> TASK DETAILS
Pictures in the records below are skipped; the rest is copied exactly.

[Items from a dataset]
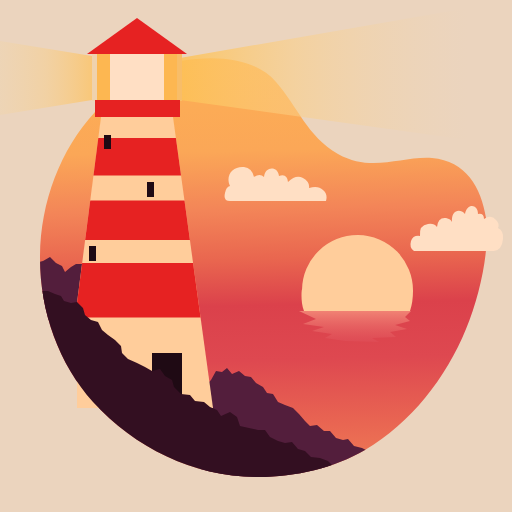
<!DOCTYPE html>
<html lang="en">
<head>
<meta charset="utf-8">
<title>Lighthouse at sunset</title>
<style>
:root {
  --sand: #ebd4be;
  --cream: #ffcd9b;
  --cloud: #ffdfc4;
  --red: #e62222;
  --amber: #fdb751;
  --plum: #531e3c;
  --night: #330f21;
  --ink: #1f0a14;
}
html, body { margin: 0; background: var(--sand); overflow: hidden; }
svg { display: block; width: 512px; height: 512px; }
.cream { fill: var(--cream); }
.cloud { fill: var(--cloud); }
.red { fill: var(--red); }
.amber { fill: var(--amber); }
.plum { fill: var(--plum); }
.night { fill: var(--night); }
.ink { fill: var(--ink); }
</style>
</head>
<body>
<svg viewBox="0 0 512 512" role="img" aria-label="A red and cream lighthouse on a dark rocky slope above a sunset sea">
  <defs>
    <linearGradient id="sunset" gradientUnits="userSpaceOnUse" x1="262" y1="58" x2="272" y2="477">
      <stop offset="0" stop-color="#fdb055"/>
      <stop offset=".22" stop-color="#fba757"/>
      <stop offset=".36" stop-color="#f38558"/>
      <stop offset=".48" stop-color="#e9664f"/>
      <stop offset=".59" stop-color="#db414b"/>
      <stop offset=".72" stop-color="#de4850"/>
      <stop offset=".88" stop-color="#e96652"/>
      <stop offset="1" stop-color="#f07e56"/>
    </linearGradient>
    <linearGradient id="beam-right" gradientUnits="userSpaceOnUse" x1="180" y1="0" x2="468" y2="0">
      <stop offset="0" stop-color="#fdc257" stop-opacity=".85"/>
      <stop offset=".4" stop-color="#fbcf85" stop-opacity=".55"/>
      <stop offset="1" stop-color="#f3d6ac" stop-opacity="0"/>
    </linearGradient>
    <linearGradient id="beam-left" gradientUnits="userSpaceOnUse" x1="92" y1="0" x2="0" y2="0">
      <stop offset="0" stop-color="#fcc468" stop-opacity=".8"/>
      <stop offset=".5" stop-color="#f7cf8e" stop-opacity=".55"/>
      <stop offset="1" stop-color="#f1d5aa" stop-opacity=".4"/>
    </linearGradient>
    <linearGradient id="reflection" x1="0" y1="0" x2="0" y2="1">
      <stop offset="0" stop-color="#f18274"/>
      <stop offset="1" stop-color="#e0505a" stop-opacity=".5"/>
    </linearGradient>
    <path id="bay" d="M95 112C120 84 150 67 180 61C222 54 257 60 276 82C298 107 307 136 338 154C372 173 401 156 432 158C466 161 481 187 486 218C490 246 481 293 466 329C446 378 411 423 365 450C334 468 296 477 258 477C194 477 135 448 93 402C59 364 40 312 40 258C40 203 60 150 95 112Z"/>
    <clipPath id="bay-edge"><use href="#bay"/></clipPath>
    <clipPath id="tower-edge"><path d="M101 117H173L213 408L77 408V303Z"/></clipPath>
  </defs>

  <rect width="512" height="512" fill="var(--sand)"/>
  <use href="#bay" fill="url(#sunset)"/>

  <g id="light-beams">
    <path d="M180 58L468 8V140L180 100Z" fill="url(#beam-right)"/>
    <path d="M92 56L0 41V115L92 100Z" fill="url(#beam-left)"/>
  </g>

  <g id="sun">
    <path class="cream" d="M304 311C300 301 302 287 302 290A55.5 55.5 0 0 1 413 291Q413 302 410 311Z"/>
    <path fill="url(#reflection)" d="M299 311H411L405 317L410 321L395 325L407 329L390 332L396 337L372 338L379 342L345 341L325 338L332 334L312 331L324 327L303 324L316 319Z"/>
  </g>

  <g id="clouds" class="cloud">
    <path d="M230 201Q223 201 225 193Q226 187 230 186C225 175 233 166 244 167Q252 168 254 177Q260 173 264 177C265 166 278 166 279 176Q287 173 288 182Q296 174 303 178Q310 182 309 188Q318 185 323 190Q328 194 326 201Z"/>
    <path d="M414 251Q409 248 411 241Q413 235 420 236Q419 225 428 224Q434 223 437 227Q438 217 446 218Q451 219 452 222C451 210 460 208 465 214C467 203 478 204 478 214Q484 213 484 219Q491 214 496 220Q500 224 498 228Q504 231 503 239Q502 250 494 251Z"/>
  </g>

  <g id="far-rocks" class="plum" clip-path="url(#bay-edge)">
    <path d="M36 263L43 261L50 257L56 263L62 266L65 272L71 267L76 264L84 264V320H36Z"/>
    <path d="M200 400L205 386L211 380L216 371L222 372L227 368L232 374L239 371L245 376L251 377L256 383L263 387L267 393L273 394L278 402L285 405L293 408L299 414L305 421L310 426L317 425L324 431L330 431L336 438L343 440L348 439L354 446L362 448L370 452L340 477H200Z"/>
  </g>

  <g id="tower">
    <g clip-path="url(#tower-edge)">
      <rect class="cream" x="70" y="117" width="150" height="295"/>
      <rect class="red" x="70" y="138" width="150" height="37.5"/>
      <rect class="red" x="70" y="200.5" width="150" height="39.5"/>
      <rect class="red" x="70" y="263" width="150" height="54.5"/>
    </g>
    <g id="windows-and-door" class="ink">
      <rect x="104" y="135" width="7" height="14"/>
      <rect x="147" y="182" width="7" height="15"/>
      <rect x="89" y="246" width="7" height="15"/>
      <rect x="152" y="353" width="30" height="46"/>
    </g>
  </g>

  <g id="lantern-room">
    <rect class="cloud" x="92" y="54" width="90" height="47"/>
    <rect x="92" y="54" width="5" height="47" fill="#efd2ae"/>
    <rect class="amber" x="97" y="54" width="13" height="47"/>
    <rect class="amber" x="164" y="54" width="13" height="47"/>
    <rect x="177" y="54" width="5" height="47" fill="#f8bd68"/>
    <rect class="red" x="95" y="100" width="85" height="17"/>
    <path class="red" d="M87 54L137 18L187 54Z"/>
  </g>

  <path id="near-slope" class="night" clip-path="url(#bay-edge)" d="M36 291L48 291L55 294L61 296L64 301L71 303L77 302L83 308L85 315L91 320L98 322L102 330L108 335L115 340L121 346L122 353L128 359L137 363L145 367L152 371L160 369L165 376L172 380L174 387L181 394L190 395L195 401L204 402L210 407L217 410L221 416L230 412L237 417L240 426L249 428L258 430L265 430L270 437L278 441L285 443L292 442L298 449L305 451L311 457L320 458L328 461L334 467L300 490H36Z"/>
</svg>
</body>
</html>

> TASK ANSWER
<!DOCTYPE html>
<html lang="en">
<head>
<meta charset="utf-8">
<title>Lighthouse at sunset</title>
<style>
:root {
  --sand: #ebd4be;
  --cream: #ffcd9b;
  --cloud: #ffdfc4;
  --red: #e62222;
  --amber: #fdb751;
  --plum: #531e3c;
  --night: #330f21;
  --ink: #1f0a14;
}
html, body { margin: 0; background: var(--sand); overflow: hidden; }
svg { display: block; width: 512px; height: 512px; }
.cream { fill: var(--cream); }
.cloud { fill: var(--cloud); }
.red { fill: var(--red); }
.amber { fill: var(--amber); }
.plum { fill: var(--plum); }
.night { fill: var(--night); }
.ink { fill: var(--ink); }
</style>
</head>
<body>
<svg viewBox="0 0 512 512" role="img" aria-label="A red and cream lighthouse on a dark rocky slope above a sunset sea">
  <defs>
    <linearGradient id="sunset" gradientUnits="userSpaceOnUse" x1="262" y1="58" x2="272" y2="477">
      <stop offset="0" stop-color="#fdb055"/>
      <stop offset=".22" stop-color="#fba757"/>
      <stop offset=".36" stop-color="#f38558"/>
      <stop offset=".48" stop-color="#e9664f"/>
      <stop offset=".59" stop-color="#db414b"/>
      <stop offset=".72" stop-color="#de4850"/>
      <stop offset=".88" stop-color="#e96652"/>
      <stop offset="1" stop-color="#f07e56"/>
    </linearGradient>
    <linearGradient id="beam-right" gradientUnits="userSpaceOnUse" x1="180" y1="0" x2="468" y2="0">
      <stop offset="0" stop-color="#fdc257" stop-opacity=".85"/>
      <stop offset=".4" stop-color="#fbcf85" stop-opacity=".55"/>
      <stop offset="1" stop-color="#f3d6ac" stop-opacity="0"/>
    </linearGradient>
    <linearGradient id="beam-left" gradientUnits="userSpaceOnUse" x1="92" y1="0" x2="0" y2="0">
      <stop offset="0" stop-color="#fcc468" stop-opacity=".8"/>
      <stop offset=".5" stop-color="#f7cf8e" stop-opacity=".55"/>
      <stop offset="1" stop-color="#f1d5aa" stop-opacity=".4"/>
    </linearGradient>
    <linearGradient id="reflection" x1="0" y1="0" x2="0" y2="1">
      <stop offset="0" stop-color="#f18274"/>
      <stop offset="1" stop-color="#e0505a" stop-opacity=".5"/>
    </linearGradient>
    <path id="bay" d="M95 112C120 84 150 67 180 61C222 54 257 60 276 82C298 107 307 136 338 154C372 173 401 156 432 158C466 161 481 187 486 218C490 246 481 293 466 329C446 378 411 423 365 450C334 468 296 477 258 477C194 477 135 448 93 402C59 364 40 312 40 258C40 203 60 150 95 112Z"/>
    <clipPath id="bay-edge"><use href="#bay"/></clipPath>
    <clipPath id="tower-edge"><path d="M101 117H173L213 408L77 408V303Z"/></clipPath>
  </defs>

  <rect width="512" height="512" fill="var(--sand)"/>
  <use href="#bay" fill="url(#sunset)"/>

  <g id="light-beams">
    <path d="M180 58L468 8V140L180 100Z" fill="url(#beam-right)"/>
    <path d="M92 56L0 41V115L92 100Z" fill="url(#beam-left)"/>
  </g>

  <g id="sun">
    <path class="cream" d="M304 311C300 301 302 287 302 290A55.5 55.5 0 0 1 413 291Q413 302 410 311Z"/>
    <path fill="url(#reflection)" d="M299 311H411L405 317L410 321L395 325L407 329L390 332L396 337L372 338L379 342L345 341L325 338L332 334L312 331L324 327L303 324L316 319Z"/>
  </g>

  <g id="clouds" class="cloud">
    <path d="M230 201Q223 201 225 193Q226 187 230 186C225 175 233 166 244 167Q252 168 254 177Q260 173 264 177C265 166 278 166 279 176Q287 173 288 182Q296 174 303 178Q310 182 309 188Q318 185 323 190Q328 194 326 201Z"/>
    <path d="M414 251Q409 248 411 241Q413 235 420 236Q419 225 428 224Q434 223 437 227Q438 217 446 218Q451 219 452 222C451 210 460 208 465 214C467 203 478 204 478 214Q484 213 484 219Q491 214 496 220Q500 224 498 228Q504 231 503 239Q502 250 494 251Z"/>
  </g>

  <g id="far-rocks" class="plum" clip-path="url(#bay-edge)">
    <path d="M36 263L43 261L50 257L56 263L62 266L65 272L71 267L76 264L84 264V320H36Z"/>
    <path d="M200 400L205 386L211 380L216 371L222 372L227 368L232 374L239 371L245 376L251 377L256 383L263 387L267 393L273 394L278 402L285 405L293 408L299 414L305 421L310 426L317 425L324 431L330 431L336 438L343 440L348 439L354 446L362 448L370 452L340 477H200Z"/>
  </g>

  <g id="tower">
    <g clip-path="url(#tower-edge)">
      <rect class="cream" x="70" y="117" width="150" height="295"/>
      <rect class="red" x="70" y="138" width="150" height="37.5"/>
      <rect class="red" x="70" y="200.5" width="150" height="39.5"/>
      <rect class="red" x="70" y="263" width="150" height="54.5"/>
    </g>
    <g id="windows-and-door" class="ink">
      <rect x="104" y="135" width="7" height="14"/>
      <rect x="147" y="182" width="7" height="15"/>
      <rect x="89" y="246" width="7" height="15"/>
      <rect x="152" y="353" width="30" height="46"/>
    </g>
  </g>

  <g id="lantern-room">
    <rect class="cloud" x="92" y="54" width="90" height="47"/>
    <rect x="92" y="54" width="5" height="47" fill="#efd2ae"/>
    <rect class="amber" x="97" y="54" width="13" height="47"/>
    <rect class="amber" x="164" y="54" width="13" height="47"/>
    <rect x="177" y="54" width="5" height="47" fill="#f8bd68"/>
    <rect class="red" x="95" y="100" width="85" height="17"/>
    <path class="red" d="M87 54L137 18L187 54Z"/>
  </g>

  <path id="near-slope" class="night" clip-path="url(#bay-edge)" d="M36 291L48 291L55 294L61 296L64 301L71 303L77 302L83 308L85 315L91 320L98 322L102 330L108 335L115 340L121 346L122 353L128 359L137 363L145 367L152 371L160 369L165 376L172 380L174 387L181 394L190 395L195 401L204 402L210 407L217 410L221 416L230 412L237 417L240 426L249 428L258 430L265 430L270 437L278 441L285 443L292 442L298 449L305 451L311 457L320 458L328 461L334 467L300 490H36Z"/>
</svg>
</body>
</html>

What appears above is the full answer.